The book, discovered by librarians, was found in Saint-Omer near Calais and had not been touched for 200 years.

The folio has 36 of Shakespeare’s known plays. The book was printed in 1623, seven years after Shakespeare’s death. People are saying that the book is why his literacy legacy survived. It is the only remaining copy of 18 of the plays in there!

s2“The work has several pages missing including the title page,” quoted librarian Remy Cordonnier.

Mr Cordonnier told BBC News that he did not realise how significant his find was. “I did not instantly recognise the book as a book of value; it had been heavily used and was damaged. It had seen better days,” he said.

An expert on Shakespeare from the University of Nevada, who happened to be visiting the British Library, was contacted. Not surprisingly, they were very interested! The member of staff told the New York Times, “This is huge!”

Mr. Cordonnier told the BBC: “It was very emotional to realise we had a copy of one of the most famous books in the world.”

The book has a few handwritten notes and these might show us how the plays were performed at the time of Shakespeare.

One of the handwritten notes about the play ‘Henry IV’ referred to changing “hostess to “host” and “wench” to “fellow”- suggesting the actor was the other gender.

This book is a truly amazing discovery and is an important link to the past.


Georgia, Year 7

Queen Elizabeth’s Grammar, Alford

2 Responses to Shakespeare Folio Found In French Library

  1. admin February 22, 2015 at 10:09 pm

    An amazing story, Georgia. (It’d be great if the French library allow the book to tour the UK, rather like Lincoln Cathedral allow its copy of the Magna Carta to leave Lincoln Castle and ‘tour’ overseas for others to marvel at.)

    YJA Senior Editor

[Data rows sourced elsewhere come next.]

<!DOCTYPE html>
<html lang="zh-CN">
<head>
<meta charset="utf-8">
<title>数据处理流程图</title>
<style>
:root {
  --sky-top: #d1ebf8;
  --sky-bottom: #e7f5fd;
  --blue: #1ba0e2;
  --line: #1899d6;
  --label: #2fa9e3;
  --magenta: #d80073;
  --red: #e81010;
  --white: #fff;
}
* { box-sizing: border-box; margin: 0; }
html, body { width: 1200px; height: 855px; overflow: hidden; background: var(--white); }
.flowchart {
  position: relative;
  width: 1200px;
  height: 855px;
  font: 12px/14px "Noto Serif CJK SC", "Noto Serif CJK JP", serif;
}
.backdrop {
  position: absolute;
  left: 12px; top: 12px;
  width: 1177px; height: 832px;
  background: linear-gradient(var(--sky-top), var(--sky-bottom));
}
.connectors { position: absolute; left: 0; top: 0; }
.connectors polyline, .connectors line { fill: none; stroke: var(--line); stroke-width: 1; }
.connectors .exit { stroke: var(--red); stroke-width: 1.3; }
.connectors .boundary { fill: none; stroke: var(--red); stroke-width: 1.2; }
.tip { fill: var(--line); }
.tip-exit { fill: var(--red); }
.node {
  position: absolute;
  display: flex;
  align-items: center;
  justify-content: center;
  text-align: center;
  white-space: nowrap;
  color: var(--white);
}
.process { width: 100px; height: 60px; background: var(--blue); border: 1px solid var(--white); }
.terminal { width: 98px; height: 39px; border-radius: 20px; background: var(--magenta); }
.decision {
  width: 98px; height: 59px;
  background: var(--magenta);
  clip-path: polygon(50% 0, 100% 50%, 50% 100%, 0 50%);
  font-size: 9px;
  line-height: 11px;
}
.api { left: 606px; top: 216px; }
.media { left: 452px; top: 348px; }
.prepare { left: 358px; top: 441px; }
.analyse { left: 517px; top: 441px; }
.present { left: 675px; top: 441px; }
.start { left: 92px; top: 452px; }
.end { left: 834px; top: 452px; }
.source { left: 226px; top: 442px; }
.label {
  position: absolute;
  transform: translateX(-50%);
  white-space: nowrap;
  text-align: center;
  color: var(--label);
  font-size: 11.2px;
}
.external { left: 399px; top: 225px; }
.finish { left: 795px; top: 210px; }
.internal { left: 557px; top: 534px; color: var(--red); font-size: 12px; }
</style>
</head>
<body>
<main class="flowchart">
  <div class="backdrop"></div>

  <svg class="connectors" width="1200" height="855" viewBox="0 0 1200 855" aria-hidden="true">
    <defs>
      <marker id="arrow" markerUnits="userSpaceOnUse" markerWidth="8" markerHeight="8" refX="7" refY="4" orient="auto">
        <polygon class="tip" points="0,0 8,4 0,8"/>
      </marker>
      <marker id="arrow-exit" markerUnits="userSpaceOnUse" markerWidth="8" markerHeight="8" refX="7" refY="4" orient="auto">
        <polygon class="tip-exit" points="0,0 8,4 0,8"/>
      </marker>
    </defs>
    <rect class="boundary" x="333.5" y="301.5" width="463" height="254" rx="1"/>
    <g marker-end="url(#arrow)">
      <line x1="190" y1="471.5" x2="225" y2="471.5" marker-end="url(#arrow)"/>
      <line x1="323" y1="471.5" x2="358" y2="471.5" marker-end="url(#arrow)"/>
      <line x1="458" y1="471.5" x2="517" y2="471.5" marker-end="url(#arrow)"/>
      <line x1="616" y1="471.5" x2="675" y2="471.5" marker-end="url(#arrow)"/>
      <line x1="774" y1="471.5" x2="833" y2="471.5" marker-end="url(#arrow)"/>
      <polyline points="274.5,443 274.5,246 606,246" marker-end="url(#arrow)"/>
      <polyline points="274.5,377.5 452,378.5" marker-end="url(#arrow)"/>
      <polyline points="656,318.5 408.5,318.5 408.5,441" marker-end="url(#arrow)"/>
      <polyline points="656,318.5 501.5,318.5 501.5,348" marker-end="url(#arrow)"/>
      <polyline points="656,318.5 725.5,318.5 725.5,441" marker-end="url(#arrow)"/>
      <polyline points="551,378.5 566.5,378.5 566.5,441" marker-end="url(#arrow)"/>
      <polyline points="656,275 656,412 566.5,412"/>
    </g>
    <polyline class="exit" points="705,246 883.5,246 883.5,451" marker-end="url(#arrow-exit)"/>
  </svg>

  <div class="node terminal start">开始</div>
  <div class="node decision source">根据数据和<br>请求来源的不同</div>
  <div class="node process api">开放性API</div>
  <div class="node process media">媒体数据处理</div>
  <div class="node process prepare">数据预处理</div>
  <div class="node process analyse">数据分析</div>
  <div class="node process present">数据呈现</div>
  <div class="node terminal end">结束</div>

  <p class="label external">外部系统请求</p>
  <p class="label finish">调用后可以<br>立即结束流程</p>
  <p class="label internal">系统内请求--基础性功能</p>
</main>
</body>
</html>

  2. Emily February 23, 2015 at 4:02 pm

    WOW Georgia! Great article!